Available records START
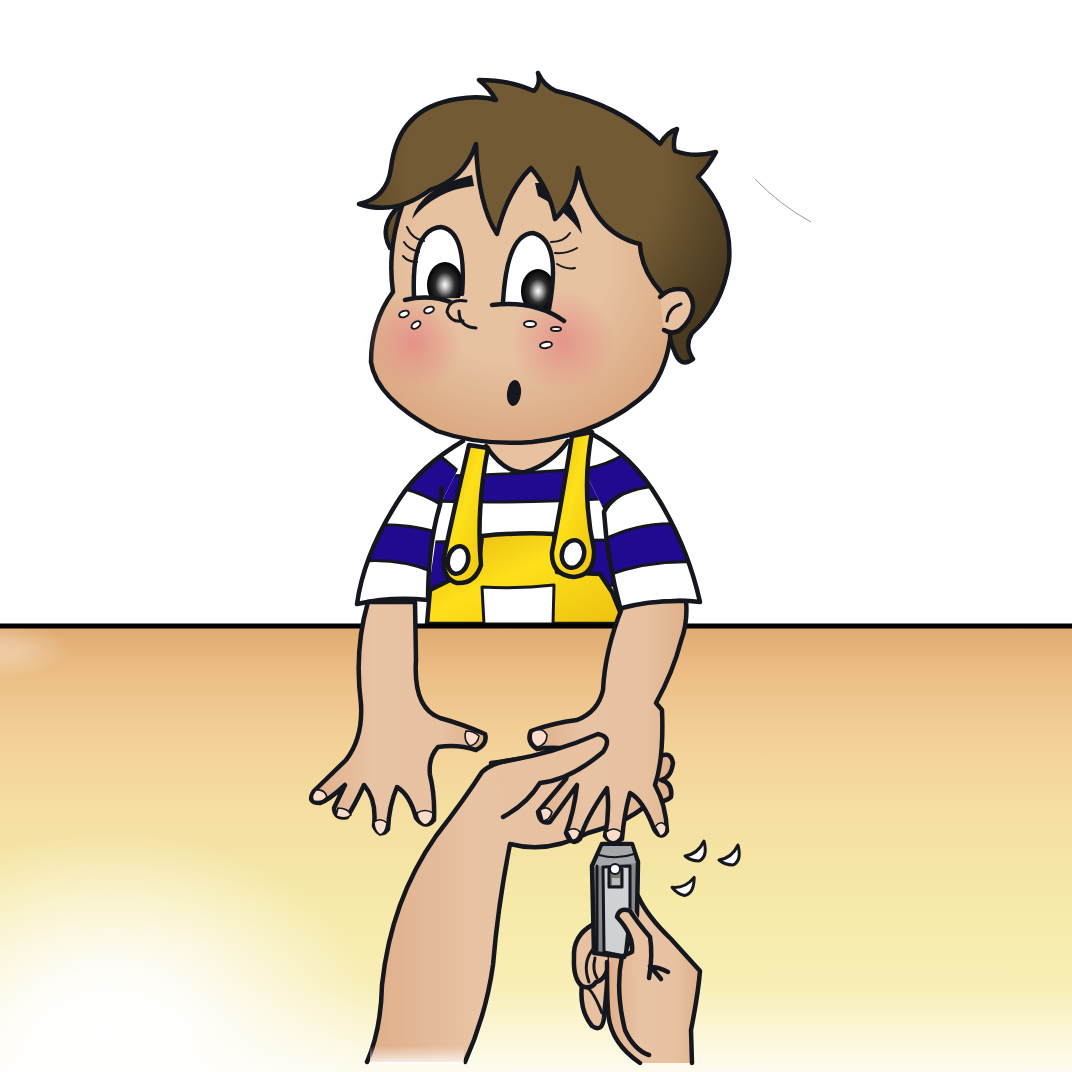
<!DOCTYPE html>
<html lang="en">
<head>
<meta charset="utf-8">
<title>Trimming fingernails</title>
<style>
:root{--ink:#14171d;--skin:#e7c1a0;--skin-shade:#dca983;--hair:#725a34;--hair-dark:#4a3a20;--navy:#210990;--yellow:#fbdc18;--amber:#e5b30b;--steel:#a5a7aa;--nail:#fbdccb}
html,body{margin:0;background:#fff;overflow:hidden}
svg{display:block;width:1072px;height:1072px}
.outline{stroke:var(--ink);stroke-width:4.5;stroke-linecap:round;stroke-linejoin:round}
.thin{stroke-width:3}
.fine{stroke-width:2}
.line{fill:none}
.white{fill:#fff}
.navy{fill:var(--navy)}
.yellow{fill:url(#yellow-cloth)}
.nail{fill:var(--nail);stroke:var(--ink);stroke-width:1.6}
.ink{fill:var(--ink)}
</style>
</head>
<body>
<svg viewBox="0 0 1072 1072" role="img" aria-label="A boy in yellow dungarees holds out his hands while an adult trims his fingernails">
<defs>
<linearGradient id="table-top" x1="0" y1="0" x2="0" y2="1">
<stop offset="0" stop-color="#dfaa70"/><stop offset=".1" stop-color="#ebbd85"/><stop offset=".25" stop-color="#f3d097"/><stop offset=".42" stop-color="#f5dfa1"/><stop offset=".62" stop-color="#f6eaa8"/><stop offset=".8" stop-color="#f8eeb5"/><stop offset="1" stop-color="#fefcf0"/>
</linearGradient>
<radialGradient id="table-glow"><stop offset="0" stop-color="#fff"/><stop offset=".3" stop-color="#fff" stop-opacity=".9"/><stop offset="1" stop-color="#fff" stop-opacity="0"/></radialGradient>
<radialGradient id="face-skin" cx=".45" cy=".42" r=".62"><stop offset=".5" stop-color="#e7c2a1"/><stop offset="1" stop-color="#d9a67e"/></radialGradient>
<linearGradient id="arm-skin" x1="0" x2="1"><stop offset="0" stop-color="#dfae89"/><stop offset=".35" stop-color="#e8c3a4"/><stop offset=".75" stop-color="#e7c1a0"/><stop offset="1" stop-color="#dfaf8a"/></linearGradient>
<radialGradient id="hair-tone" gradientUnits="userSpaceOnUse" cx="535" cy="170" r="215"><stop offset=".6" stop-color="#725a34"/><stop offset="1" stop-color="#4a3a20"/></radialGradient>
<radialGradient id="blush"><stop offset="0" stop-color="#e58b85" stop-opacity=".85"/><stop offset=".4" stop-color="#e58f88" stop-opacity=".55"/><stop offset="1" stop-color="#e58f88" stop-opacity="0"/></radialGradient>
<radialGradient id="pupil"><stop offset="0" stop-color="#fff"/><stop offset=".2" stop-color="#bbb"/><stop offset=".55" stop-color="#2b2b2b"/><stop offset="1" stop-color="#000"/></radialGradient>
<linearGradient id="yellow-cloth" x1="0" y1="0" x2="1" y2="1"><stop offset="0" stop-color="#e5b612"/><stop offset=".45" stop-color="#fde01a"/><stop offset="1" stop-color="#edc010"/></linearGradient>
<linearGradient id="fade" x1="0" y1="0" x2="0" y2="1"><stop offset="0" stop-color="#fff" stop-opacity="0"/><stop offset="1" stop-color="#fff" stop-opacity=".8"/></linearGradient>
<clipPath id="torso-area"><path d="M463 441Q520 500 592 434L612 470L607 520L625 622L424 622L440 510L445 470Z"/></clipPath>
<clipPath id="left-sleeve-area"><path d="M463 441Q421 466 400 498Q364 553 357 604Q391 596 428 600Q430 545 440 505L470 445Z"/></clipPath>
<clipPath id="right-sleeve-area"><path d="M588 434Q632 455 659 500Q688 548 700 602Q661 597 621 611Q607 560 604 510L584 470Z"/></clipPath>
<clipPath id="left-eye-area"><path d="M414 299Q411 229 441 227Q467 231 462 298Z"/></clipPath>
<clipPath id="right-eye-area"><path d="M502 302Q507 234 533 233Q562 240 549 312Q525 302 502 302Z"/></clipPath>
<path id="clipping" d="M0 6Q13 4 19-9Q23 7 14 11Q6 11 0 6Z"/>
</defs>

<rect class="white" width="1072" height="1072"/>

<g id="table">
<rect y="626" width="1072" height="446" fill="url(#table-top)"/>
<ellipse cx="110" cy="1030" rx="270" ry="200" fill="url(#table-glow)"/>
<ellipse cx="0" cy="650" rx="70" ry="28" fill="url(#table-glow)" opacity=".3"/>
</g>

<g id="clothes">
<path fill="var(--skin)" d="M480 436L486 446Q505 474 525 472Q552 464 570 440Z"/>
<path class="white" d="M463 441L486 446Q505 474 525 472Q552 464 570 440L592 434L612 500L605 540L625 622L424 622L440 510Z"/>
<g clip-path="url(#torso-area)">
<path class="navy outline thin" d="M435 476Q520 475 615 466L615 498Q520 504 435 501Z"/>
<path class="navy outline thin" d="M420 542L615 540L620 585L420 592Z"/>
</g>
<path class="line outline" d="M486 446Q505 474 525 472Q552 464 568 441"/>
<g clip-path="url(#left-sleeve-area)">
<rect class="white" x="350" y="430" width="120" height="180"/>
<path class="navy outline thin" d="M405 489L440 456Q455 468 462 475L445 507Q425 494 405 489Z"/>
<path class="navy outline thin" d="M370 525Q405 523 437 532L434 572Q400 558 362 561Z"/>
</g>
<g clip-path="url(#right-sleeve-area)">
<rect class="white" x="580" y="430" width="125" height="185"/>
<path class="navy outline thin" d="M580 470Q605 466 623 455L655 486Q620 490 603 508L580 495Z"/>
<path class="navy outline thin" d="M603 540Q640 522 678 524L695 562Q650 560 608 575Z"/>
</g>
<path class="line outline" d="M463 441Q421 466 400 498Q364 553 357 604Q391 596 428 600Q428 545 440 505L442 488M592 434Q632 455 659 500Q688 548 700 602Q661 597 621 611Q607 560 604 512Q608 503 620 495"/>
<path class="yellow outline" d="M430 590L450 580L478 570L482 536Q520 532 554 534L557 572L600 574L612 592L625 624L427 624Z"/>
<path class="white outline thin" d="M484 624L482 587Q518 589 554 585L553 624Z"/>
<path class="yellow outline" d="M469 445L488 448Q476 510 481 565Q475 584 457 583Q442 579 444 557Q455 505 469 445Z"/>
<path class="yellow outline" d="M572 436L592 432Q581 490 594 550Q595 575 574 577Q551 575 552 552Q562 500 572 436Z"/>
<ellipse class="white outline" cx="458" cy="560" rx="10" ry="14" transform="rotate(14 458 560)"/>
<ellipse class="white outline" cx="573" cy="554" rx="11" ry="14" transform="rotate(14 573 554)"/>
</g>

<path id="table-edge" class="line" stroke="#000" stroke-width="5" d="M0 626H1072"/>

<g id="head">
<path class="outline" fill="url(#hair-tone)" d="M400 205Q378 226 390 248L420 230L420 200Z"/>
<path class="outline" fill="url(#face-skin)" d="M402 206Q387 250 393 292Q371 322 371 362Q376 398 437 431Q480 446 532 442Q604 434 650 390Q667 368 671 332L680 230L560 130L450 140Z"/>
<circle cx="414" cy="343" r="48" fill="url(#blush)"/>
<circle cx="563" cy="342" r="52" fill="url(#blush)"/>
<g id="brows" class="ink">
<path d="M412 219Q420 188 472 175L474 186Q436 190 412 219Z"/>
<path d="M535 183L548 183Q578 203 582 234Q566 210 538 196Z"/>
</g>
<g id="eyes">
<path class="white" d="M414 299Q411 229 441 227Q467 231 462 298Z"/>
<g clip-path="url(#left-eye-area)"><ellipse cx="445" cy="285" rx="18" ry="23" fill="url(#pupil)"/></g>
<path class="line outline" d="M414 297Q411 229 441 227Q467 231 462 294M405 300Q430 294 453 303"/>
<path class="white" d="M502 302Q507 234 533 233Q562 240 549 312Q525 302 502 302Z"/>
<g clip-path="url(#right-eye-area)"><ellipse cx="538" cy="291" rx="17" ry="22" fill="url(#pupil)"/></g>
<path class="line outline" d="M503 302Q507 234 533 233Q562 240 549 309M492 305Q535 300 564 321"/>
<path class="line outline fine" d="M424 241Q412 239 407 227M419 252Q408 249 404 242M417 262Q408 262 403 256M551 242Q564 242 570 233M555 253Q567 254 577 248M557 264Q567 270 575 268"/>
</g>
<path fill="var(--skin)" d="M452 318Q440 300 462 299L478 310L477 328Z"/>
<path class="line outline thin" d="M466 301Q449 298 447 312Q451 323 463 321M459 311Q459 327 476 328"/>
<g id="freckles" class="white outline fine" stroke-width="1.5">
<ellipse cx="404" cy="314" rx="5" ry="3" transform="rotate(-20 404 314)"/><ellipse cx="429" cy="310" rx="5" ry="3" transform="rotate(-20 429 310)"/><ellipse cx="416" cy="325" rx="5" ry="3" transform="rotate(-35 416 325)"/><ellipse cx="530" cy="324" rx="6" ry="3"/><ellipse cx="556" cy="329" rx="5" ry="2"/><ellipse cx="546" cy="345" rx="6" ry="3" transform="rotate(-10 546 345)"/>
</g>
<ellipse id="mouth" class="ink" cx="514" cy="393" rx="7" ry="13" transform="rotate(6 514 393)"/>
<path id="hair" class="outline" fill="url(#hair-tone)" d="M359 204Q387 198 391 168Q398 108 457 99Q480 95 496 100Q490 89 479 80Q510 80 534 91Q541 84 538 73Q544 86 556 91Q620 105 660 144Q667 132 677 129Q672 143 675 151Q695 158 716 152Q708 167 698 177Q733 215 729 262Q722 308 692 333Q684 346 693 359Q680 369 674 350Q666 335 674 315L661 292Q641 270 640 244Q592 233 578 168Q575 200 555 219Q550 190 531 168Q508 190 497 234Q478 205 476 144Q464 180 430 190Q395 216 359 204Z"/>
<path id="ear" class="outline" fill="var(--skin)" d="M660 297Q671 286 686 290Q699 304 688 321Q677 338 664 330"/>
<path class="line outline thin" d="M681 304Q668 308 667 321"/>
</g>

<path id="adult-arm" class="outline" fill="url(#arm-skin)" d="M367 1062Q381 1030 382 985Q391 900 436 836Q464 800 482 772Q494 760 529 758L600 734L655 760Q670 748 673 763Q671 778 661 780Q673 783 671 797Q663 804 652 799Q635 820 588 833Q548 854 510 844Q498 905 493 965Q486 1015 465 1062"/>

<g id="child-left-hand">
<path class="outline" fill="url(#arm-skin)" d="M368 602Q354 650 361 704Q363 738 346 760L314 791Q306 803 320 803Q329 800 345 785L334 808Q335 820 347 817Q355 805 364 785Q377 800 374 826Q380 839 388 829Q389 806 397 787Q410 795 416 818Q425 830 434 820Q435 795 430 775Q428 758 438 747Q458 744 476 750Q488 744 485 734Q462 724 440 718Q413 708 416 660L415 602Z"/>
<path class="nail" d="M316 790Q325 789 327 797Q322 803 314 801Q310 797 316 790ZM338 808Q348 808 351 815Q345 820 336 816ZM374 822Q381 817 387 823Q386 833 380 835Q374 831 374 822ZM417 813Q425 808 433 813Q433 823 425 825Q418 822 417 813ZM466 731Q463 740 470 746Q478 744 479 736Q474 731 466 731Z"/>
</g>

<g id="child-right-hand">
<path class="outline" fill="url(#arm-skin)" d="M622 608Q605 650 603 690Q598 712 577 720Q553 723 531 731Q526 742 537 749Q556 746 575 750L566 779L538 812Q540 825 550 822L577 785Q574 812 566 833Q572 847 580 839Q586 818 607 788Q610 812 605 836Q612 846 622 839Q624 815 630 793Q643 800 654 829Q661 841 667 831Q666 805 655 785Q664 758 662 710L656 703Q673 672 681 641Q688 622 686 601Q650 600 622 608Z"/>
<path class="nail" d="M532 732Q542 726 547 735Q547 745 537 747Q529 742 532 732ZM540 810Q547 805 552 812Q550 820 543 821ZM567 831Q575 826 580 832Q578 841 572 840ZM606 832Q614 826 621 832Q622 840 613 842Q605 840 606 832ZM655 827Q661 819 666 826Q667 835 660 836Z"/>
</g>

<g id="adult-thumb">
<path fill="var(--skin)" d="M497 766Q545 756 598 734Q616 738 600 754Q560 785 540 787L506 812Z"/>
<path class="line outline" d="M491 763Q545 757 598 734Q613 737 603 752Q570 780 540 783Q527 804 503 817"/>
</g>

<g id="nail-clippings" class="white outline thin">
<use href="#clipping" x="685" y="850"/>
<use href="#clipping" x="719" y="854"/>
<use href="#clipping" x="691" y="857" transform="rotate(14 691 857) translate(-11 28)"/>
</g>

<g id="clipper-hand">
<path class="outline" fill="var(--skin)" d="M582 984Q579 1010 592 1026Q602 1033 604 1018L609 962L585 965Z"/>
<path class="line outline thin" d="M583 986Q591 985 602 1013"/>
<path class="outline" fill="var(--skin)" d="M592 925Q573 936 574 957Q573 979 582 986Q591 990 596 982Q607 980 610 958L600 925Z"/>
<path class="line outline thin" d="M593 949Q582 963 589 982M595 958Q592 970 597 978"/>
<path fill="url(#arm-skin)" d="M638 896Q647 916 671 939L700 971Q698 995 691 1030L692 1063L640 1063Q609 1042 608 1007L609 957L628 957L618 912Z"/>
<path class="line outline" d="M638 896Q647 916 671 939L700 971Q698 995 691 1030L692 1063M607 962Q607 1000 608 1010Q609 1042 640 1063M622 956Q615 990 625 1030Q634 1050 649 1055"/>
</g>

<g id="nail-clipper">
<path class="outline" fill="#85888c" d="M602 844L632 844L638 862L637 915L624 957L594 953L592 866Z"/>
<path fill="var(--steel)" d="M603 846L631 846L636 863L594 867Z"/>
<path class="line outline fine" d="M599 855Q617 860 634 854"/>
<path class="outline thin" fill="#cfd1d3" d="M603 867L630 866L630 912L625 956L604 952Z"/>
<rect class="outline thin" x="609" y="869" width="13" height="18" fill="#777b72"/>
<rect x="612" y="878" width="8" height="7" fill="#b9bcb5"/>
<circle class="white outline fine" cx="615" cy="869" r="5"/>
<path class="line outline thin" d="M597 866V950"/>
</g>

<g id="clipper-thumb">
<path fill="var(--skin)" d="M617 913Q630 902 637 916L650 936L651 976L632 975Q635 940 617 913Z"/>
<path class="line outline" d="M623 956L632 952Q634 935 617 917Q619 907 630 911Q638 923 650 937Q653 955 649 978M650 967Q659 967 668 972M650 966L661 979"/>
</g>

<rect id="arm-fade" x="370" y="1046" width="94" height="18" fill="url(#fade)"/>
<path id="pencil-stroke" class="line" stroke="#999" d="M755 179Q780 205 811 222"/>
</svg>
</body>
</html>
Available records END
» What is being asked
Your reply should be nothing but the lines from the one containing "956L632 952Q634 935" through the last line above, copied exactly; please include both ends.

» Output of the task
<path class="line outline" d="M623 956L632 952Q634 935 617 917Q619 907 630 911Q638 923 650 937Q653 955 649 978M650 967Q659 967 668 972M650 966L661 979"/>
</g>

<rect id="arm-fade" x="370" y="1046" width="94" height="18" fill="url(#fade)"/>
<path id="pencil-stroke" class="line" stroke="#999" d="M755 179Q780 205 811 222"/>
</svg>
</body>
</html>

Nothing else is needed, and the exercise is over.